What is Sleep Apnea?

The Greek word “apnea” is translated as “without breath.” Sleep apnea is a relatively common sleep disorder that is caused by repetitive narrowing or collapsing of the airways during sleep. This reduction of airflow can led to slower breathing rates and possibly even complete lack of breathing for short amounts of time. Overnight sleep studies are needed to diagnose this disorder.

How did I get Sleep Apnea?

The major factors that can increase a person’s risk for getting sleep apnea are increased age, male sex, and obesity. Males and people 65 years of age and older are two to three times more likely to get sleep apnea than females and those younger than 65. A person that increases their weight by 10% is six times more likely to develop sleep apnea. Family history of sleep apnea, menopause, facial structure abnormalities, cigarette smoking, and alcohol use can also put a person at risk.

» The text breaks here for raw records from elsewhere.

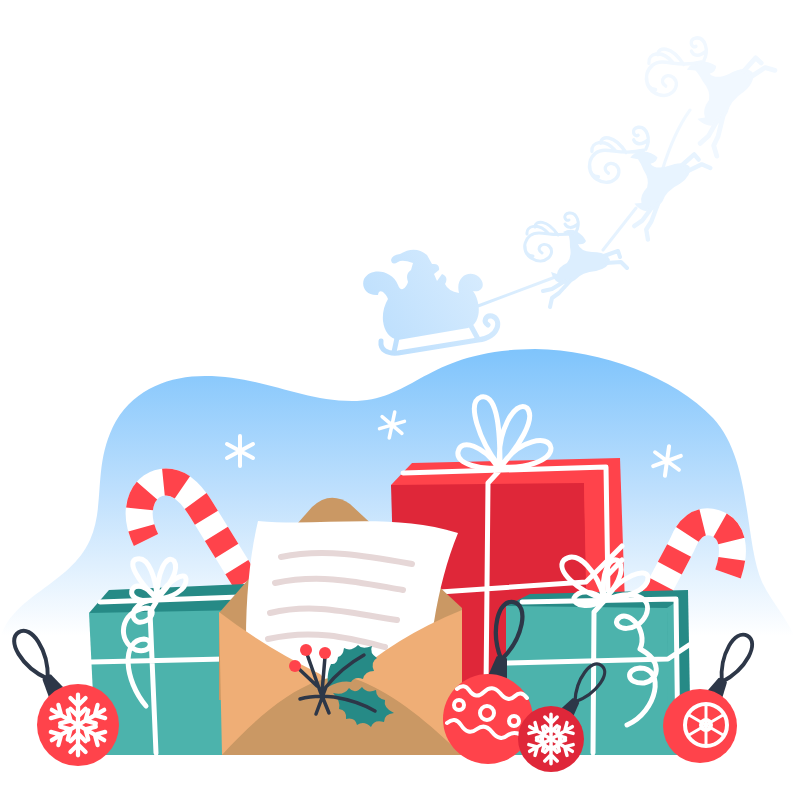
<!DOCTYPE html>
<html lang="en">
<head>
<meta charset="utf-8">
<title>Christmas letter and gifts</title>
<style>
:root{--red:#ff434b;--crimson:#df2739;--teal:#4cb3ac;--teal-dark:#268a86;--kraft:#efae76;--kraft-dark:#ca9864;--ink:#2d3748;--line:#e6d7d7;--white:#fff}
html,body{margin:0;background:var(--white);overflow:hidden}
svg{display:block;width:800px;height:798px}
.red{fill:var(--red)}.crimson{fill:var(--crimson)}.teal{fill:var(--teal)}.teal-dark{fill:var(--teal-dark)}
.kraft{fill:var(--kraft)}.kraft-dark{fill:var(--kraft-dark)}.paper{fill:var(--white)}.ink{fill:var(--ink)}
.ribbon,.loop,.twig,.writing,.flake,.cane,.trace{fill:none;stroke-linecap:round;stroke-linejoin:round}
.ribbon{stroke:var(--white);stroke-width:5}
.loop{stroke:var(--ink);stroke-width:4}
.twig{stroke:var(--ink);stroke-width:3.5}
.writing{stroke:var(--line);stroke-width:6}
.flake{stroke:var(--white);stroke-width:4}
.cane{stroke:var(--white);stroke-width:27;stroke-linecap:butt}
.stripe{stroke:var(--red)}
.trace{stroke:inherit}
</style>
</head>
<body>
<svg viewBox="0 0 800 798" role="img" aria-label="Christmas letter in an envelope among gifts, candy canes and baubles, with a sleigh flying above">
<defs>
  <linearGradient id="sky" x1="0" y1="350" x2="0" y2="636" gradientUnits="userSpaceOnUse">
    <stop offset="0" stop-color="#7fc4fc"/><stop offset=".5" stop-color="#bfe0fd"/><stop offset="1" stop-color="#fff"/>
  </linearGradient>
  <linearGradient id="mist" x1="365" y1="320" x2="750" y2="70" gradientUnits="userSpaceOnUse">
    <stop offset="0" stop-color="#bddffd"/><stop offset=".35" stop-color="#deeffe"/><stop offset=".75" stop-color="#edf6ff"/><stop offset="1" stop-color="#fafdff"/>
  </linearGradient>
  <g id="star-flake" class="flake"><path d="M0-15V15M-13-7L13 7M-13 7L13-7"/></g>
  <g id="snow-arm"><path d="M0 0V-28M-7-25L0-18L7-25M-7-15L0-8L7-15"/></g>
  <g id="snowflake" class="flake">
    <use href="#snow-arm"/><use href="#snow-arm" transform="rotate(60)"/><use href="#snow-arm" transform="rotate(120)"/>
    <use href="#snow-arm" transform="rotate(180)"/><use href="#snow-arm" transform="rotate(240)"/><use href="#snow-arm" transform="rotate(300)"/>
  </g>
  <g id="hanger">
    <path class="loop" d="M0-6C-16-30-15-61 0-61C15-61 16-30 0-6Z"/>
    <path class="ink" d="M-5-8Q0-12 5-8L9 11Q0 15-9 11Z"/>
  </g>
  <g id="deer-body">
    <path d="M-14-6Q-7-10-1-7Q6-3 9 3Q7 7 1 6Q3 13 15 14Q30 14 33 22Q32 30 19 33Q5 34-2 42Q-14 49-21 43Q-25 39-26 34L-20 36Q-19 29-10 25Q-5 19-7 9Q-7 2-8-2Z" stroke="none"/>
    <path class="trace" stroke-width="4" d="M27 18L41 13L43 19M29 25L44 24L50 30M-12 43L-25 51L-34 53M-6 42L-18 55L-25 60L-27 69"/>
  </g>
  <g id="antlers" class="trace" stroke-width="3">
    <path d="M-4-5C-22-1-30-5-39-5C-54-5-58 13-47 20C-33 29-21 15-29 8C-36 3-43 11-36 15M-20-3C-31-19-43-18-43-11M-30-5C-40-16-52-12-51-4M-45 18C-51 18-53 13-53 8"/>
    <path d="M-2-6C3-15-1-26-9-25C-16-24-13-16-9-18M0-14C-6-9-11-10-13-14"/>
  </g>
</defs>

<rect class="paper" width="800" height="798"/>
<path id="snowy-sky" fill="url(#sky)" d="M0 640C10 596 70 585 90 540C106 504 92 464 116 421C136 388 170 376 205 376C262 376 300 401 352 401C415 401 425 350 535 349C602 350 674 377 713 418C752 460 744 540 762 582C774 606 786 616 796 640Z"/>

<g id="sleigh-team" fill="url(#mist)" stroke="url(#mist)">
  <path class="trace" stroke-width="3" d="M478 306L558 276M603 250L636 208M662 171Q674 132 690 110"/>
  <g id="sleigh">
    <path stroke="none" d="M378 295C366 296 361 287 364 279C371 267 392 270 398 285C401 293 406 288 408 282Q405 274 411 270L413 263Q402 259 398 262Q392 266 391 260Q392 255 400 254Q415 245 427 255L432 264Q440 263 439 270L434 274L437 281L442 274Q449 277 445 284Q448 291 459 293C455 277 469 269 479 277C487 285 481 293 473 291C481 302 482 323 468 328L398 340Q385 337 383 321Q382 309 388 299C385 292 379 288 378 295Z"/>
    <path class="trace" stroke-width="5" d="M381 341C380 350 387 354 398 353L478 340C500 337 502 319 492 316C485 315 483 322 488 325M397 338L394 352M471 326L478 339"/>
  </g>
  <g fill="#dceefe" stroke="#dceefe"><use href="#deer-body" transform="translate(577 238)"/><use href="#antlers" transform="translate(578 238)"/></g>
  <g fill="#e8f4ff" stroke="#e8f4ff"><use href="#deer-body" transform="translate(647 158) rotate(-22) scale(1.1)"/><use href="#antlers" transform="translate(648 156) scale(1.1 1.15)"/></g>
  <g fill="#f1f8ff" stroke="#f1f8ff"><use href="#deer-body" transform="translate(705 68) rotate(-29) scale(1.2)"/><use href="#antlers" transform="translate(706 68) scale(1.12 1.2)"/></g>
</g>

<use href="#star-flake" transform="translate(240 451)"/>
<use href="#star-flake" transform="translate(392 425) rotate(12) scale(.88)"/>
<use href="#star-flake" transform="translate(667 461) rotate(8)"/>

<g id="candy-canes">
  <path class="cane" d="M146 540C130 507 145 482 166 482C182 482 193 496 201 509L246 582"/>
  <path class="cane stripe" stroke-dasharray="20 19" stroke-dashoffset="7" d="M146 540C130 507 145 482 166 482C182 482 193 496 201 509L246 582"/>
  <path class="cane" d="M653 600L682 545C690 524 703 519 715 523C734 529 736 551 728 574"/>
  <path class="cane stripe" stroke-dasharray="20 18" stroke-dashoffset="2" d="M653 600L682 545C690 524 703 519 715 523C734 529 736 551 728 574"/>
</g>

<g id="red-gift">
  <path class="red" d="M391 485L412 463L620 458L625 605H580Z"/>
  <path class="crimson" d="M391 485L584 483L588 690H397Z"/>
  <path class="red" d="M584 483L608 466L612 600H587Z"/>
  <path class="ribbon" d="M403 473L606 467L608 592M500 470L488 483L486 690M440 592L586 582L622 546"/>
  <path class="ribbon" d="M499 466C479 440 466 402 481 397C499 393 500 438 500 466C496 433 515 399 527 408C537 419 517 448 502 465C519 440 549 434 551 448C551 461 524 469 502 467C482 471 456 464 458 452C461 437 484 447 497 466"/>
</g>

<g id="left-gift">
  <path class="teal-dark" d="M89 613L109 590L245 584V613Z"/>
  <path class="teal" d="M89 613L245 610V755H96Z"/>
  <path class="ribbon" d="M100 602L240 597M91 662L225 659M158 599L150 612L156 753"/>
  <path class="ribbon" stroke-width="4" d="M156 598C138 581 126 561 137 559C149 556 156 580 157 597C157 574 166 553 174 561C180 570 168 588 158 597C169 580 185 571 186 579C187 590 170 599 158 598C145 604 129 599 132 590C136 582 148 587 156 598M156 600C135 600 127 617 138 622C151 624 158 608 146 608C119 611 117 642 136 650C151 654 155 640 144 639C121 640 124 680 146 706"/>
</g>

<g id="right-gift">
  <path class="teal-dark" d="M506 606L530 594L688 590L691 755H660Z"/>
  <path class="teal" d="M506 606L667 608L670 755H506Z"/>
  <path class="teal" d="M667 608L676 602L677 755H668Z"/>
  <path class="ribbon" d="M522 602L676 599L678 752M605 600L594 612L593 753M506 663L668 659L689 645"/>
  <path class="ribbon" d="M604 599C577 591 555 570 564 560C578 548 598 574 604 598C601 574 609 555 619 561C626 572 614 590 605 598C622 576 646 567 648 577C649 590 624 599 606 599M606 600C635 588 653 599 646 615C637 634 613 630 617 620C626 607 649 629 640 649M622 560L606 577M606 600C588 609 574 606 574 598C580 588 594 592 604 599M640 649C661 660 661 679 644 683C626 684 625 669 640 668C665 668 658 711 627 725"/>
</g>

<g id="envelope">
  <path class="kraft-dark" d="M219 613L312 507Q330 490 350 504L462 608V700H219Z"/>
  <path class="paper" d="M258 521C320 527 390 512 458 533C447 560 439 590 434 622L408 690H280L246 640C246 596 250 555 258 521Z"/>
  <path class="writing" d="M281 557C324 548 367 556 412 564M275 583C322 573 362 583 403 590M270 613C316 602 354 614 397 620M268 639C314 628 353 639 385 647"/>
  <path class="kraft" d="M219 612Q266 648 320 674L345 700L222 755Z"/>
  <path class="kraft" d="M462 610Q395 637 348 680L340 695L462 755Z"/>
  <path class="kraft-dark" d="M222 755C252 722 286 692 318 681Q340 673 361 681C397 696 430 724 462 755Z"/>
</g>

<g id="holly">
  <path class="teal-dark" d="M328 687C327 676 328 671 331 664Q337 665 338 657Q343 656 344 648Q351 652 358 645Q362 650 372 646Q369 653 377 658Q370 662 374 671Q365 671 363 679Q355 676 351 682Q341 680 328 687Z"/>
  <path class="teal-dark" d="M333 693Q344 696 349 688Q355 695 362 687Q367 694 376 690Q376 698 385 700Q383 708 394 713Q384 714 384 722Q374 719 371 727Q364 720 357 725Q355 717 346 719Q347 710 339 709Q341 701 333 693Z"/>
  <path class="twig" d="M300 699Q314 695 334 697Q358 701 375 711M316 714L326 687Q341 668 364 655M329 713L320 691L307 654M322 692L325 657M317 686L298 668"/>
  <g class="red"><circle cx="306" cy="650" r="6"/><circle cx="325" cy="653" r="6"/><circle cx="295" cy="666" r="6"/></g>
</g>

<g id="baubles">
  <g id="left-bauble">
    <use href="#hanger" transform="translate(51 684) rotate(-32)"/>
    <circle class="red" cx="78" cy="725" r="41"/>
    <use href="#snowflake" transform="translate(78 725) scale(1.08)"/>
  </g>
  <g id="wavy-bauble">
    <use href="#hanger" transform="translate(500 666) rotate(12) scale(1.07)"/>
    <circle class="red" cx="488" cy="719" r="45"/>
    <path class="flake" d="M457 689Q464 683 469 690Q476 700 484 692Q492 684 500 693Q508 703 515 696Q521 690 527 698M447 723Q455 716 461 725Q468 736 477 729Q485 723 492 732Q500 742 508 735Q516 730 525 738"/>
    <circle class="flake" cx="487" cy="713" r="7"/><circle class="flake" cx="459" cy="705" r="5"/><circle class="flake" cx="514" cy="721" r="5"/>
  </g>
  <g id="small-bauble">
    <use href="#hanger" transform="translate(572 706) rotate(36) scale(.82)"/>
    <circle class="crimson" cx="551" cy="739" r="33"/>
    <use href="#snowflake" transform="translate(551 739) scale(.88)"/>
    <circle class="flake" cx="551" cy="739" r="9" stroke-width="3"/>
  </g>
  <g id="right-bauble">
    <use href="#hanger" transform="translate(719 687) rotate(29) scale(.96)"/>
    <circle class="red" cx="700" cy="726" r="37"/>
    <g class="flake" transform="translate(706 725)">
      <circle r="21"/><circle r="5"/>
      <path d="M0-20V20M-17-10L17 10M-17 10L17-10" stroke-width="3"/>
    </g>
  </g>
</g>
</svg>
</body>
</html>
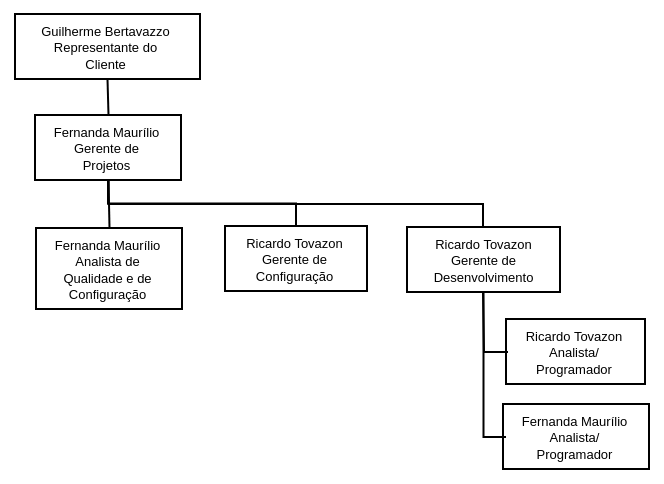
<!DOCTYPE html>
<html lang="pt-BR">
<head>
<meta charset="utf-8">
<title>Organograma do projeto</title>
<style>
  :root { --paper: #fff; --ink: #000; }
  * { box-sizing: border-box; }
  body { margin: 0; background: var(--paper); }
  .org-chart {
    position: relative;
    width: 664px;
    height: 484px;
    overflow: hidden;
    background: var(--paper);
    color: var(--ink);
    font: 13px/16.2px "Liberation Sans", Arial, sans-serif;
  }
  .role {
    position: absolute;
    display: flex;
    flex-direction: column;
    align-items: center;
    justify-content: center;
    height: 67px;
    padding-top: 4px;
    border: 2px solid var(--ink);
    background: var(--paper);
    white-space: nowrap;
  }
  .client { left: 14px; top: 13px; width: 187px; padding-right: 4px; }
  .project-manager { left: 34px; top: 114px; width: 148px; padding-right: 3px; }
  .quality-analyst { left: 35px; top: 227px; width: 148px; height: 83px; padding-right: 3px; }
  .configuration-manager { left: 224px; top: 225px; width: 144px; padding-right: 3px; }
  .development-manager { left: 406px; top: 226px; width: 155px; }
  .programmer-one { left: 505px; top: 318px; width: 141px; padding-right: 3px; }
  .programmer-two { left: 502px; top: 403px; width: 148px; padding-right: 3px; }
  .connectors {
    position: absolute;
    inset: 0;
    fill: none;
    stroke: var(--ink);
    stroke-width: 2;
  }
</style>
</head>
<body>
<main class="org-chart">
  <div class="role client"><span>Guilherme Bertavazzo</span><span>Representante do</span><span>Cliente</span></div>
  <div class="role project-manager"><span>Fernanda Maurílio</span><span>Gerente de</span><span>Projetos</span></div>
  <div class="role quality-analyst"><span>Fernanda Maurílio</span><span>Analista de</span><span>Qualidade e de</span><span>Configuração</span></div>
  <div class="role configuration-manager"><span>Ricardo Tovazon</span><span>Gerente de</span><span>Configuração</span></div>
  <div class="role development-manager"><span>Ricardo Tovazon</span><span>Gerente de</span><span>Desenvolvimento</span></div>
  <div class="role programmer-one"><span>Ricardo Tovazon</span><span>Analista/</span><span>Programador</span></div>
  <div class="role programmer-two"><span>Fernanda Maurílio</span><span>Analista/</span><span>Programador</span></div>
  <svg class="connectors" width="664" height="484" viewBox="0 0 664 484" aria-hidden="true">
    <line x1="107.5" y1="79" x2="108.5" y2="115"/>
    <line x1="108.5" y1="180" x2="109.5" y2="228"/>
    <polyline points="108,180 108,203.5 296,203.5 296,226"/>
    <polyline points="108.5,180 108.5,204 483,204 483,227"/>
    <polyline points="483,292 484,352 508,352"/>
    <polyline points="483.5,292 483.5,437 506,437"/>
  </svg>
</main>
</body>
</html>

What are symptoms of Sleep Apnea?

Sleep apnea is usually identified initially by a person’s bed partner. They will notice that their partner snores loudly, snorts, gasps, and stops breathing during the night, which can lead to increased sleepiness during the day, decreasing productivity and concentration, All these symptoms can put a person at risk for difficulty thinking, poor quality of life, and possibly even increased risk of motor vehicle accidents.

What part of the body can be affected by Sleep Apnea?

Sleep apnea can cause or worsen the presence of high blood pressure, impaired glucose metabolism, and cardiovascular disease.

How is Sleep Apnea treated?

The gold standard of treating sleep apnea is by using continuous positive airway pressure (CPAP) therapy. The person diagnosed with sleep apnea can wear a snug-fitted mask connected to a machine by a hose that delivers pressured air during sleep. This helps keep the airways open, preventing abnormal breathing and snoring. Oral appliances worn during sleep can also help keep airways open. If these treatment options are not successful, surgery is then considered as a last resort.

Can I prevent Sleep Apnea?

Yes you can! Weight loss is a great way to prevent this disorder. Simply losing 10% of your body weight will decrease your risk of sleep apnea. Smoking cessation, avoidance of second-hand smoke, and avoiding alcohol can also decrease risk of sleep apnea.